→ WHAT TO DO:
Only a number is expected here: the count of lines in this data where "Liberation" occurs.

→ DATASET EXTRACT:
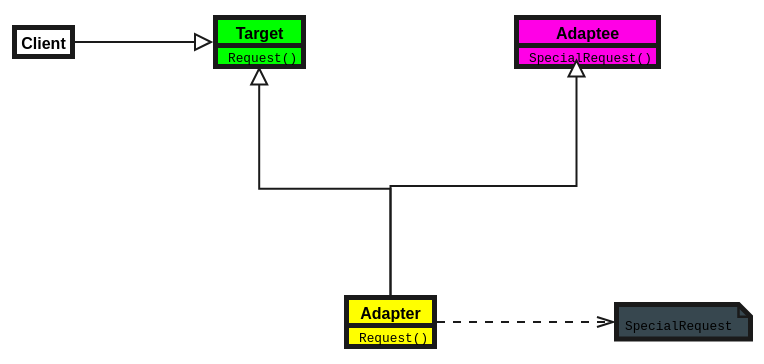
<!DOCTYPE html>
<html lang="en">
<head>
<meta charset="utf-8">
<title>Adapter pattern class diagram</title>
<style>
:root {
  --ink: #1a1a1a;
  --paper: #ffffff;
  --target: #00ff00;
  --adaptee: #ff00e6;
  --adapter: #ffff00;
  --note: #37474f;
}
* { box-sizing: border-box; }
html, body { margin: 0; overflow: hidden; }
.diagram {
  position: relative;
  width: 764px;
  height: 364px;
  overflow: hidden;
  background: var(--paper);
  color: #000;
}
.class-box {
  position: absolute;
  display: grid;
  grid-template-rows: 23px 5px 16px;
  width: 93px;
  height: 54px;
  border: 5px solid var(--ink);
  background: var(--fill);
}
.class-name {
  margin: 0;
  font: 700 16px/28px "Liberation Sans", Arial, sans-serif;
  text-align: center;
  white-space: nowrap;
}
.divider { margin: 0 -5px; background: var(--ink); }
.method {
  margin: 0;
  padding-left: 10px;
  font: 12.8px/22px "Liberation Mono", monospace;
  white-space: nowrap;
}
.client { left: 12px; top: 25px; width: 63px; height: 34px; grid-template-rows: 24px; --fill: var(--paper); }
.target { left: 213px; top: 15px; --fill: var(--target); }
.adaptee { left: 514px; top: 15px; width: 147px; --fill: var(--adaptee); }
.adapter { left: 344px; top: 295px; --fill: var(--adapter); }
.connectors { position: absolute; left: 0; top: 0; }
.connectors .line { fill: none; stroke: var(--ink); stroke-width: 2; }
.connectors .arrowhead { fill: var(--paper); stroke: var(--ink); stroke-width: 2; }
.note-shape { fill: var(--note); stroke: var(--ink); stroke-width: 5; }
.note-fold { fill: none; stroke: var(--ink); stroke-width: 2.5; }
.note-text { position: absolute; left: 615px; top: 316px; }
</style>
</head>
<body>
<main class="diagram">
  <section class="class-box client">
    <h2 class="class-name">Client</h2>
  </section>
  <section class="class-box target">
    <h2 class="class-name">Target</h2>
    <div class="divider"></div>
    <p class="method">Request()</p>
  </section>
  <section class="class-box adaptee">
    <h2 class="class-name">Adaptee</h2>
    <div class="divider"></div>
    <p class="method">SpecialRequest()</p>
  </section>
  <section class="class-box adapter">
    <h2 class="class-name">Adapter</h2>
    <div class="divider"></div>
    <p class="method">Request()</p>
  </section>
  <svg class="connectors" width="764" height="364" viewBox="0 0 764 364" aria-hidden="true">
    <defs>
      <polygon id="inherit-head" class="arrowhead" points="0,0 8,16 -8,16"/>
    </defs>
    <g id="client-to-target">
      <line class="line" x1="75" y1="42" x2="195" y2="42"/>
      <use href="#inherit-head" transform="translate(211 42) rotate(90)"/>
    </g>
    <g id="adapter-to-target">
      <polyline class="line" points="390.5,295 390.5,188.8 259.2,188.8 259.2,84"/>
      <use href="#inherit-head" x="259.2" y="68.5"/>
    </g>
    <g id="adapter-to-adaptee">
      <polyline class="line" points="390.5,295 390.5,186 576.5,186 576.5,76"/>
      <use href="#inherit-head" x="576.5" y="60.5"/>
    </g>
    <g id="adapter-to-note">
      <line class="line" x1="437" y1="322" x2="613" y2="322" stroke-dasharray="8 8"/>
      <polyline class="line" points="597,317 613,322 597,327"/>
    </g>
    <g id="note">
      <polygon class="note-shape" points="616.5,304.5 738.5,304.5 750.5,316.5 750.5,339 616.5,339"/>
      <polyline class="note-fold" points="738.5,304.5 738.5,316.8 750.5,316.8"/>
    </g>
  </svg>
  <p class="method note-text">SpecialRequest</p>
</main>
</body>
</html>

→ RESPONSE TO THE TASK:
2